Work request: An exact restatement of the data below, with the pictures removed, is the required answer.

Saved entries
/---

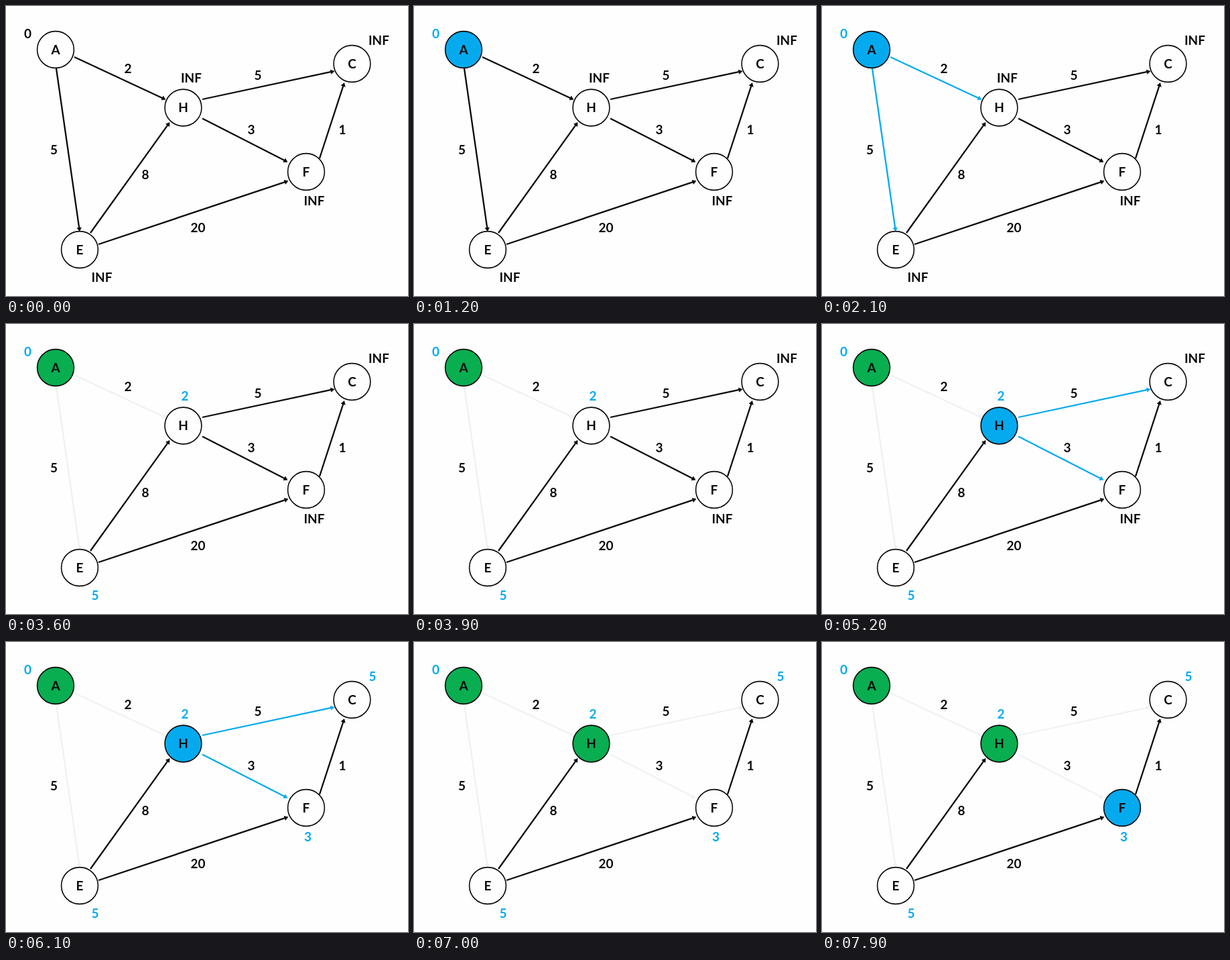
These frames come from a looping animation (600x432 px, 8 s). An HTML page:

```html
<!DOCTYPE html>
<html lang="en">
<head>
<meta charset="utf-8">
<title>Shortest path walk</title>
<style>
  html, body { margin: 0; width: 100%; height: 100%; overflow: hidden; background: #fefefe; }
  svg { display: block; width: 600px; height: 432px; }
  text { font: bold 19px Lato, Carlito, sans-serif; text-anchor: middle; }
</style>
</head>
<body>
<svg id="stage" viewBox="0 0 600 432"></svg>
<script>
const LOOP = 8000;
const BLACK = '#0a0a0c', WHITE = '#fefefe', BLUE = '#05aaee', GREEN = '#08ae50', FADED = '#f1f1f4';
const stage = document.getElementById('stage');

function add(tag, attrs, text) {
  const el = document.createElementNS('http://www.w3.org/2000/svg', tag);
  for (const key in attrs) el.setAttribute(key, attrs[key]);
  if (text !== undefined) el.textContent = text;
  return stage.appendChild(el);
}

// x and y mark the middle of the capital letters
const label = (text, x, y) => add('text', { x, y: y + 6.8, fill: BLACK }, text);

function paint(el, color) {
  el.setAttribute('fill', color);
}

// on: edge is being examined, off: edge is done
const edges = [
  { from: [102, 76], to: [238.5, 139.5], weight: ['2', 182, 93], on: 2100, off: 3600 },
  { from: [75, 93], to: [110, 336], weight: ['5', 71.5, 214.5], on: 2100, off: 3600 },
  { from: [126, 338], to: [244.5, 173], weight: ['8', 208, 251.5] },
  { from: [138, 355], to: [421.5, 260.5], weight: ['20', 286.5, 330.5] },
  { from: [293, 139], to: [490.5, 97], weight: ['5', 376, 103.5], on: 5200, off: 7000 },
  { from: [293, 167.5], to: [420.5, 232.5], weight: ['3', 366, 184.5], on: 5200, off: 7000 },
  { from: [468, 227], to: [505, 114], weight: ['1', 502, 184.5] }
];

// on: node is current, off: node is settled, known: distance appears
const nodes = [
  { name: 'A', x: 74, y: 65, start: '0', startAt: [32.5, 41], dist: '0', distAt: [32.5, 41], known: 1200, on: 1200, off: 3600 },
  { name: 'H', x: 264.5, y: 151.5, start: 'INF', startAt: [276.5, 107.5], dist: '2', distAt: [267, 107.5], known: 2900, on: 4400, off: 7000 },
  { name: 'C', x: 516.5, y: 86, start: 'INF', startAt: [556.5, 51.5], dist: '5', distAt: [547, 51.5], known: 6000 },
  { name: 'F', x: 448, y: 247, start: 'INF', startAt: [460, 290], dist: '3', distAt: [450.5, 290], known: 6000, on: 7700 },
  { name: 'E', x: 110, y: 363, start: 'INF', startAt: [143, 404.5], dist: '5', distAt: [133, 404.5], known: 2900 }
];

for (const edge of edges) {
  const [x1, y1] = edge.from, [x2, y2] = edge.to;
  const length = Math.hypot(x2 - x1, y2 - y1);
  const angle = Math.atan2(y2 - y1, x2 - x1) * 180 / Math.PI;
  edge.shape = add('path', {
    d: `M0-1.15H${length - 6}V-3.7L${length} 0L${length - 6} 3.7V1.15H0Z`,
    transform: `translate(${x1} ${y1}) rotate(${angle})`
  });
  label(...edge.weight);
}

for (const node of nodes) {
  node.circle = add('circle', { cx: node.x, cy: node.y, r: 27.4, stroke: BLACK, 'stroke-width': 1.6 });
  label(node.name, node.x, node.y);
  node.before = label(node.start, ...node.startAt);
  node.after = label(node.dist, ...node.distAt);
  paint(node.after, BLUE);
}

function phase(item, t, idle, active, done) {
  return t >= item.off ? done : t >= item.on ? active : idle;
}

function render(t) {
  for (const edge of edges) paint(edge.shape, phase(edge, t, BLACK, BLUE, FADED));
  for (const node of nodes) {
    paint(node.circle, phase(node, t, WHITE, BLUE, GREEN));
    const known = t >= node.known;
    node.before.setAttribute('visibility', known ? 'hidden' : 'visible');
    node.after.setAttribute('visibility', known ? 'visible' : 'hidden');
  }
}

const began = performance.now();
function tick() {
  render((performance.now() - began) % LOOP);
  requestAnimationFrame(tick);
}
tick();
</script>
</body>
</html>
```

\---

Answer:
These frames come from a looping animation (600x432 px, 8 s). An HTML page:

```html
<!DOCTYPE html>
<html lang="en">
<head>
<meta charset="utf-8">
<title>Shortest path walk</title>
<style>
  html, body { margin: 0; width: 100%; height: 100%; overflow: hidden; background: #fefefe; }
  svg { display: block; width: 600px; height: 432px; }
  text { font: bold 19px Lato, Carlito, sans-serif; text-anchor: middle; }
</style>
</head>
<body>
<svg id="stage" viewBox="0 0 600 432"></svg>
<script>
const LOOP = 8000;
const BLACK = '#0a0a0c', WHITE = '#fefefe', BLUE = '#05aaee', GREEN = '#08ae50', FADED = '#f1f1f4';
const stage = document.getElementById('stage');

function add(tag, attrs, text) {
  const el = document.createElementNS('http://www.w3.org/2000/svg', tag);
  for (const key in attrs) el.setAttribute(key, attrs[key]);
  if (text !== undefined) el.textContent = text;
  return stage.appendChild(el);
}

// x and y mark the middle of the capital letters
const label = (text, x, y) => add('text', { x, y: y + 6.8, fill: BLACK }, text);

function paint(el, color) {
  el.setAttribute('fill', color);
}

// on: edge is being examined, off: edge is done
const edges = [
  { from: [102, 76], to: [238.5, 139.5], weight: ['2', 182, 93], on: 2100, off: 3600 },
  { from: [75, 93], to: [110, 336], weight: ['5', 71.5, 214.5], on: 2100, off: 3600 },
  { from: [126, 338], to: [244.5, 173], weight: ['8', 208, 251.5] },
  { from: [138, 355], to: [421.5, 260.5], weight: ['20', 286.5, 330.5] },
  { from: [293, 139], to: [490.5, 97], weight: ['5', 376, 103.5], on: 5200, off: 7000 },
  { from: [293, 167.5], to: [420.5, 232.5], weight: ['3', 366, 184.5], on: 5200, off: 7000 },
  { from: [468, 227], to: [505, 114], weight: ['1', 502, 184.5] }
];

// on: node is current, off: node is settled, known: distance appears
const nodes = [
  { name: 'A', x: 74, y: 65, start: '0', startAt: [32.5, 41], dist: '0', distAt: [32.5, 41], known: 1200, on: 1200, off: 3600 },
  { name: 'H', x: 264.5, y: 151.5, start: 'INF', startAt: [276.5, 107.5], dist: '2', distAt: [267, 107.5], known: 2900, on: 4400, off: 7000 },
  { name: 'C', x: 516.5, y: 86, start: 'INF', startAt: [556.5, 51.5], dist: '5', distAt: [547, 51.5], known: 6000 },
  { name: 'F', x: 448, y: 247, start: 'INF', startAt: [460, 290], dist: '3', distAt: [450.5, 290], known: 6000, on: 7700 },
  { name: 'E', x: 110, y: 363, start: 'INF', startAt: [143, 404.5], dist: '5', distAt: [133, 404.5], known: 2900 }
];

for (const edge of edges) {
  const [x1, y1] = edge.from, [x2, y2] = edge.to;
  const length = Math.hypot(x2 - x1, y2 - y1);
  const angle = Math.atan2(y2 - y1, x2 - x1) * 180 / Math.PI;
  edge.shape = add('path', {
    d: `M0-1.15H${length - 6}V-3.7L${length} 0L${length - 6} 3.7V1.15H0Z`,
    transform: `translate(${x1} ${y1}) rotate(${angle})`
  });
  label(...edge.weight);
}

for (const node of nodes) {
  node.circle = add('circle', { cx: node.x, cy: node.y, r: 27.4, stroke: BLACK, 'stroke-width': 1.6 });
  label(node.name, node.x, node.y);
  node.before = label(node.start, ...node.startAt);
  node.after = label(node.dist, ...node.distAt);
  paint(node.after, BLUE);
}

function phase(item, t, idle, active, done) {
  return t >= item.off ? done : t >= item.on ? active : idle;
}

function render(t) {
  for (const edge of edges) paint(edge.shape, phase(edge, t, BLACK, BLUE, FADED));
  for (const node of nodes) {
    paint(node.circle, phase(node, t, WHITE, BLUE, GREEN));
    const known = t >= node.known;
    node.before.setAttribute('visibility', known ? 'hidden' : 'visible');
    node.after.setAttribute('visibility', known ? 'visible' : 'hidden');
  }
}

const began = performance.now();
function tick() {
  render((performance.now() - began) % LOOP);
  requestAnimationFrame(tick);
}
tick();
</script>
</body>
</html>
```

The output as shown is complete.